"Sometimes a shooting takes place and they send out police to respond to the shooting, and they take a long route or they drive slow, because their thing is to wait until the gunmen are gone," the inspector divulged. "Even when some officers go to MoBay [Montego Bay], they don't get involved in fatal shootings because of the whole scrutiny."
He continued: "I work on a team where people are straight front line, and now you can see the apprehension and tentativeness in officers to carry out certain duties, because the first thing they think about is INDECOM."
INDECOM investigates actions by members of the security forces and other agents of the state that result in death or injury to persons or the abuse of the rights of persons, and for connected matters. Since its inception in 2010, more than 100 members of the JCF have been charged. Of the six cases that have been completed, five have resulted in convictions (including one case with eight persons), while one person has been acquitted.
According to a corporal, who has been a member of the JCF for over two decades, some of his colleagues are so fearful of suffering a similar fate that they simply aim to complete their daily shifts without engaging in any perilous work.
"If you are scheduled for an eight- or 12-hour shift and you know of something that could bear fruit - a gun find, drugs or something that could put a dent in crime - because of what is being portrayed and the negative experience other members would have had with INDECOM, it really serves as a deterrent," the corporal said.
"There are officers out there who have the know-how in relation to catching these guys (criminals), and putting them before the courts, but the method and how these guys (INDECOM) react dictate a lot. There are persons who just want to come and do an eight-hour and go home; persons could even walk past them with a firearm. That's the harsh reality."
The corporal, who was found not guilty of a murder charge prior to the establishment of INDECOM, believes the only way for the police to arrest the country's crime problem is for the lawmen to go above and beyond the call of duty and think like the criminals, as that could make the difference between life and death.
"You need to be different, be intuitive, think like how these guys think, because that's the only way you will be equal are above them (criminals)," the corporal said. "But if there is any huge disparity as it relates to their way of thinking and you, as a cop on the ground, you might find yourself injured or, worse, dead."
He added, "I recovered a firearm recently, and even though my life was at great risk, they (INDECOM) found themselves inside my head space and this served as a deterrent, not only to doing the job, but a hindrance to survival."

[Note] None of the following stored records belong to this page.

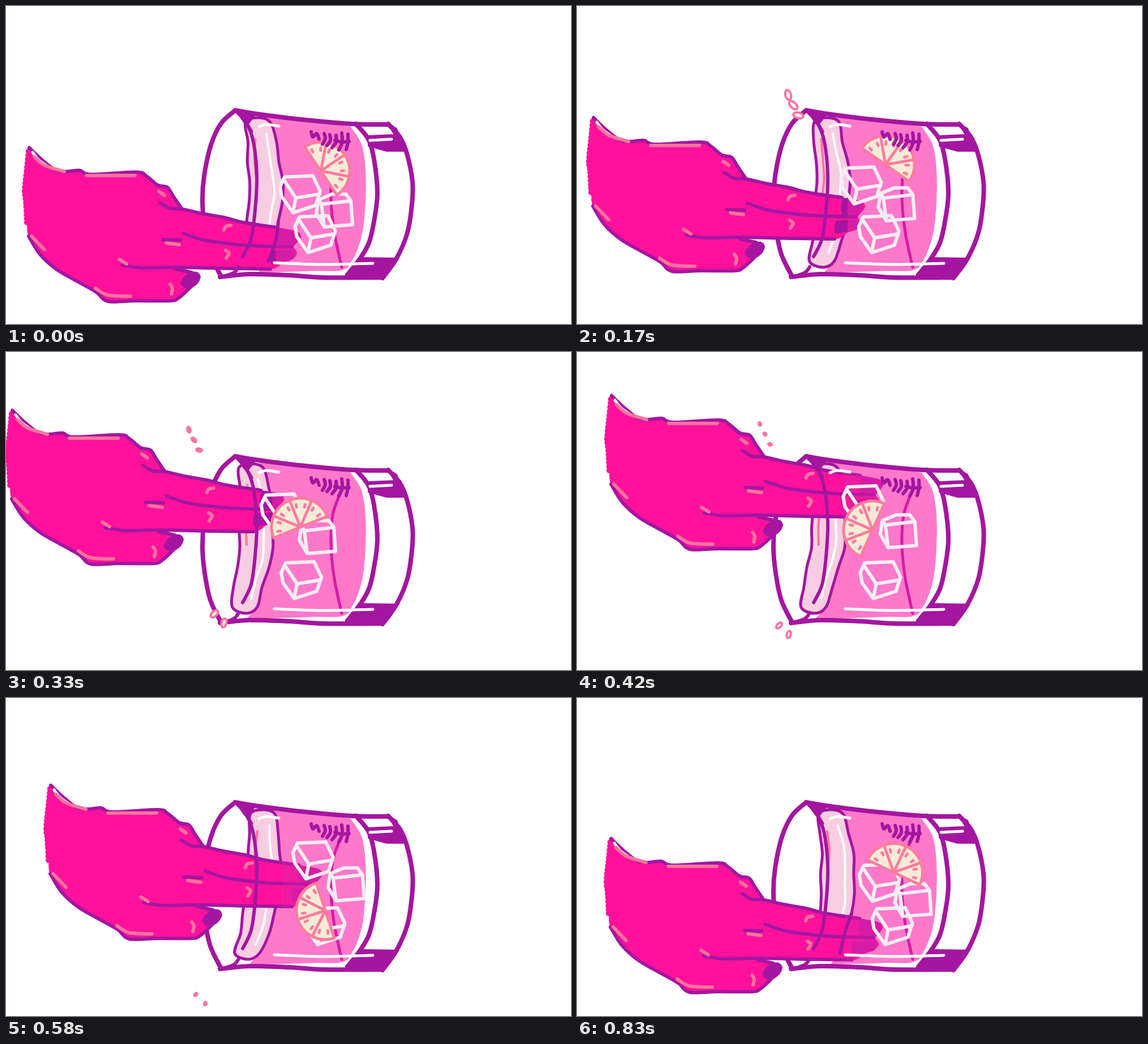
Write an HTML page that moves like this. It is 998 px wide and 561 px high and loops after 910 ms.

```html
<!DOCTYPE html>
<html lang="en">
<head>
<meta charset="utf-8">
<title>Stirring a drink</title>
<style>
  html, body { margin: 0; width: 100%; height: 100%; overflow: hidden; background: #fff; }
  svg { display: block; width: 100%; height: 100%; --ink: #a416a0; --skin: #ff119c; --nail: #a416a0; }
  path { fill: none; stroke-linecap: round; stroke-linejoin: round; }
  .ink { stroke: var(--ink); stroke-width: 6; }
  .thick { stroke-width: 8; }
  .block { fill: var(--ink); stroke: var(--ink); stroke-width: 2; }
  .skin { fill: var(--skin); }
  .nail { fill: var(--nail); }
  .cuff { stroke: var(--skin); stroke-width: 10; stroke-dasharray: 0 7; }
  .blush { stroke: #ff739f; stroke-width: 6; }
  .white { stroke: #fff; stroke-width: 5; }
  .fine { stroke-width: 4; }
  .ice { stroke: #f3eef3; stroke-width: 6; }
  .rind { stroke: #ff7c9e; stroke-width: 5; }
  .foam { fill: #f8cde2; stroke: #a416a0; stroke-width: 5; }
  .liquid { fill: #ff79cb; }
  .straw { stroke: #d81ba6; stroke-width: 5; }
  #wetHand { --ink: #bb18a3; --skin: #f01aa2; --nail: #d61ba4; }
</style>
</head>
<body>
<svg viewBox="0 0 998 561" preserveAspectRatio="none">
  <defs>
    <clipPath id="dry"><rect id="dryBox" x="-50" width="500" height="561"/></clipPath>
    <clipPath id="wet"><rect id="wetBox" width="300" height="561"/></clipPath>
    <g id="hand"></g>
  </defs>
  <g id="back"></g>
  <path id="liquid" class="liquid"/>
  <g id="straw"></g>
  <path id="foam" class="foam"/>
  <path id="foamPink" class="blush fine"/>
  <path id="foamWhite" class="white fine"/>
  <g clip-path="url(#wet)"><use id="wetHand" href="#hand"/></g>
  <g clip-path="url(#dry)"><use id="dryHand" href="#hand"/></g>
  <path id="foamEdge" class="ink"/>
  <path id="iceA" class="ice"/>
  <path id="iceB" class="ice"/>
  <path id="iceC" class="ice"/>
  <g id="slice"></g>
  <g id="front"></g>
  <g id="drops"></g>
</svg>
<script>
const $ = id => document.getElementById(id);
const mix = (a, b, u) => a + (b - a) * u;

function make(tag, attrs) {
  const e = document.createElementNS('http://www.w3.org/2000/svg', tag);
  for (const k in attrs) e.setAttribute(k, attrs[k]);
  return e;
}
const put = (parent, cls, d) => $(parent).appendChild(make('path', { class: cls, d }));

// Smooth curve through points
function curve(pts, closed) {
  const n = pts.length;
  const at = i => closed ? pts[(i + n) % n] : pts[Math.max(0, Math.min(n - 1, i))];
  const ctrl = (p, q, r, s) => [0, 1].map(k => (p[k] + s * (r[k] - q[k]) / 6).toFixed(1));
  let d = 'M' + pts[0];
  for (let i = 0; i < (closed ? n : n - 1); i++) {
    const [a, b, c, e] = [at(i - 1), at(i), at(i + 1), at(i + 2)];
    d += 'C' + ctrl(b, a, c, 1) + ' ' + ctrl(c, b, e, -1) + ' ' + c;
  }
  return d + (closed ? 'Z' : '');
}
const pts = s => s.split(' ').map(p => p.split(',').map(Number));
const draw = (parent, cls, ...lines) => lines.forEach(s => put(parent, cls, curve(pts(s))));

// Hand
const knuckles = '41,250 62,270 85,288 105,292 130,290 150,297 230,293 248,300 268,316 285,320 295,335 310,357';
const finger = '345,366 385,373 420,382 480,391';
const tips = '512,397 521,405 518,413 508,424 514,436 506,447 490,453 466,465 400,464 300,464';
const thumb = '322,467 341,475 338,488 325,497';
const heel = '305,515 290,520 230,520 180,521 160,505 130,488 90,465 60,438 40,406';
const cuff = '37,382 35,345 33,325 37,285 40,254';
put('hand', 'skin', curve(pts([knuckles, finger, tips, thumb, heel, cuff].join(' ')), true));
draw('hand', 'cuff', cuff);
put('hand', 'nail', 'M482,391L512,397Q523,402 517,414L508,424L480,422Q476,405 482,391Z');
put('hand', 'nail', 'M470,432L503,430Q514,436 506,446L490,451L468,455Q464,443 470,432Z');
put('hand', 'block', 'M309,489Q314,476 326,471Q340,466 343,478Q341,489 329,496Q316,502 309,489Z');
draw('hand', 'ink', knuckles, '272,347 290,357 310,358 ' + finger, '325,497 ' + heel,
  '313,401 350,413 400,420 440,423 505,425', '277,412 308,413',
  '205,457 240,462 300,461 400,463 467,464', '300,464 328,470');
draw('hand', 'white', '47,258 57,271 72,282');
draw('hand', 'blush', '50,266 68,281 103,292', '142,299 228,299', '270,327 280,334', '283,418 306,421',
  '200,447 213,455', '45,406 68,430', '158,498 180,510 220,512', '290,491 294,498 292,508',
  '385,395 388,389 397,387', '388,431 394,436 389,445');

// Glass
const inside = '612,213 631,245 638,300 635,380 624,428 601,466';
draw('back', 'ink thick', '405,184 380,207 362,245 350,300 347,345 351,390 361,438 380,477');
draw('straw', 'straw', '589,252 577,288 574,340 580,400 593,461');
draw('front', 'white', inside + ' 540,470 440,473');
put('front', 'block', 'M640,229L686,227L674,207L690,216L704,256L672,256L640,247Z');
put('front', 'block', 'M626,444L692,445L665,481L603,479Z');
put('front', 'block', 'M405,182L440,192L428,208L436,222L420,205Z');
draw('front', 'ink thick', '618,208 640,235 650,270 656,330 650,380 641,418 625,446 603,474',
  '675,208 695,230 708,260 718,310 717,350 709,400 690,445 665,480',
  '405,184 440,190 520,200 610,208 675,209', '378,478 430,473 500,475 560,479 665,479');
draw('front', 'ink', '405,184 425,207 437,240 443,300 440,360 433,410 418,442', '411,460 403,470 381,478',
  '539,222 542,231 549,225 553,235', '562,225 564,234 559,244', '572,227 573,237 567,246',
  '583,228 583,240 576,250', '593,224 594,240 588,254', '604,226 604,240 601,253', '581,237 593,240 606,239');
draw('front', 'white', '643,237 681,235', '447,213 460,209 482,212');
draw('front', 'white thick', '474,453 560,456 648,454');

// Citrus slice and ice, centred on the origin
const wedge = a => `M0,0L${50 * Math.cos(a)},${-50 * Math.sin(a)}`;
put('slice', 'rind', 'M-51,0A51,51 0 0 1 51,0Z').style.fill = '#f5ecd7';
for (let i = 1; i < 4; i++) put('slice', 'rind', wedge(i * Math.PI / 4));
for (let i = 0; i < 8; i++) {
  const a = Math.PI * (i + .5) / 8, x = 36 * Math.cos(a), y = -36 * Math.sin(a);
  put('slice', 'rind fine', `M${x},${y}l${x * .13},${y * .13}`);
}
const cube = 'M-35,-11L-27,-28L23,-30L36,-3L28,22L-12,35L-32,7ZM-29,-24L-7,9L35,2M-7,9L-12,34';
put('iceA', '', '');
$('iceA').setAttribute('d', cube);
$('iceB').setAttribute('d', 'M-25,-12L27,-18L30,24L-20,28ZM-25,-12L-30,-20L-6,-30L18,-30L27,-18M-30,-20L-34,4L-20,28');
$('iceC').setAttribute('d', cube);

// Motion in steps: the hand stirs, ice and foam follow it half a step late
const loop = 910, steps = 11;
const stir = [[0, 0, 0], [2, -12, -53], [4, -30, -147], [5, 20, -173], [7, 38, -96], [8, 43, -60], [10, 19, -2]];
const tumble = [[0, 556, 291, 56], [2, 545, 280, 35], [4, 520, 309, -22], [5, 522, 314, -66], [7, 564, 375, -108], [8, 566, 341, -36]];

function along(path, step) {
  const s = (step + steps) % steps;
  const i = path.findLastIndex(k => k[0] <= s);
  const a = path[i], b = path[(i + 1) % path.length];
  const u = (s - a[0]) / ((b[0] || steps) - a[0]);
  return a.slice(1).map((v, k) => mix(v, b[k + 1], u));
}

const move = (id, x, y, a = 0) => $(id).setAttribute('transform', `translate(${x} ${y}) rotate(${a})`);
const shape = (id, d) => $(id).setAttribute('d', d);

function drop(x, y, tilt, r) {
  return make('ellipse', {
    rx: r, ry: Math.max(2, r * .55), transform: `translate(${x} ${y}) rotate(${tilt})`,
    fill: r > 5 ? '#fff' : '#ff739f', stroke: '#ff739f', 'stroke-width': 4
  });
}

function splash(step) {
  const out = [], up = (step - 2) / 3, down = (step - 4) / 3;
  if (up >= 0 && up <= 1) for (let i = 0; i < 3; i++)
    out.push(drop(373 + 9 * i - 50 * Math.min(1, up * 1.5), 157 + 18 * i - 30 * up, 75 - 30 * i, 9 - 6 * up));
  if (down >= 0 && down <= 1) for (let i = 0; i < 2; i++)
    out.push(drop(368 - 33 * down + 17 * i, 462 + 61 * down + 16 * i, -45 - 30 * i, 8 - 5 * down));
  return out;
}

function show(step) {
  const [hx, hy] = along(stir, step);
  const [lx, ly] = along(stir, step - .5);

  // Foam edges bow outwards; the top sways and the foot pulls back
  const edge = (x, bow, y) => {
    const u = (y - 205) / 245;
    return x + bow * Math.sin(Math.PI * u) + mix(.3 * lx, .15 * hy, u) + 2 * Math.sin(u * 16 + step);
  };
  const side = (x, bow, from, to) => {
    const out = [];
    for (let y = from; y <= to; y += 35) out.push([edge(x, bow, y), y]);
    return out;
  };
  const left = side(420, 8, 205, 450), right = side(464, 23, 205, 450);
  const foot = edge(444, 0, 450);
  shape('foam', curve([[edge(442, 0, 205), 197], ...right, [foot, 461], ...left.reverse()], true));
  shape('foamPink', curve(side(434, 6, 235, 345)));
  shape('foamWhite', curve(side(450, 21, 225, 435)));
  const resting = Math.min(step, steps - step) < 2;
  shape('foamEdge', resting ? curve(side(464, 23, 380, 460)) : '');
  shape('liquid', 'M' + [[444, 192], [520, 202], ...pts(inside), [540, 472], [foot, 472], ...right.reverse()].join('L') + 'Z');

  const water = edge(464, 23, 410 + hy);
  $('dryBox').setAttribute('width', water + 50);
  $('wetBox').setAttribute('x', water);
  move('dryHand', hx, hy);
  move('wetHand', hx, hy);

  move('iceA', 510 + .95 * lx, 330 + .4 * ly);
  move('iceB', 574 + .86 * lx, 362 + .28 * ly);
  move('iceC', 539 + .7 * lx, 400);
  move('slice', ...along(tumble, step));
  $('drops').replaceChildren(...splash(step));
}

let last = -1;
function tick(now) {
  // Drawings change about every 83 ms, on whole 10 ms ticks
  const t = Math.floor(now % loop / 10) * 10;
  const step = Math.min(steps - 1, Math.floor((t + 5) / loop * steps));
  if (step !== last) show(last = step);
  requestAnimationFrame(tick);
}
show(0);
requestAnimationFrame(tick);
</script>
</body>
</html>
```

INDECOM NOT TO BLAME
INDECOM Commissioner Terrence Williams has described it as "sad" that members of the JCF are still contending that the work of the oversight body is hampering them from carrying out their job.
"The sad thing is that people can continue to make that suggestion, and it is sad for the JCF, because those who make it seem to be saying that we cannot work in a framework that we are accountable," Williams said.
"Six years ago, when there was no INDECOM, did the police have crime under very good control then? There was always increasing crime since the early '70s."
Williams further argued that if members of the force were not carrying out their duties, INDECOM was not to be blamed, but it was instead up to their superiors to ensure that they do their job.
"The answer is not to say let them have no accountability when it comes to human rights. The truth is, there are many officers who are used to the old ways when they could do things and not be called to question about those things," Williams said. "But those officers have to realise, through their leadership, that that is yesterday. The police of today must be accountable, and being accountable does not mean you can't do your work. If so, you are not cut out for that job."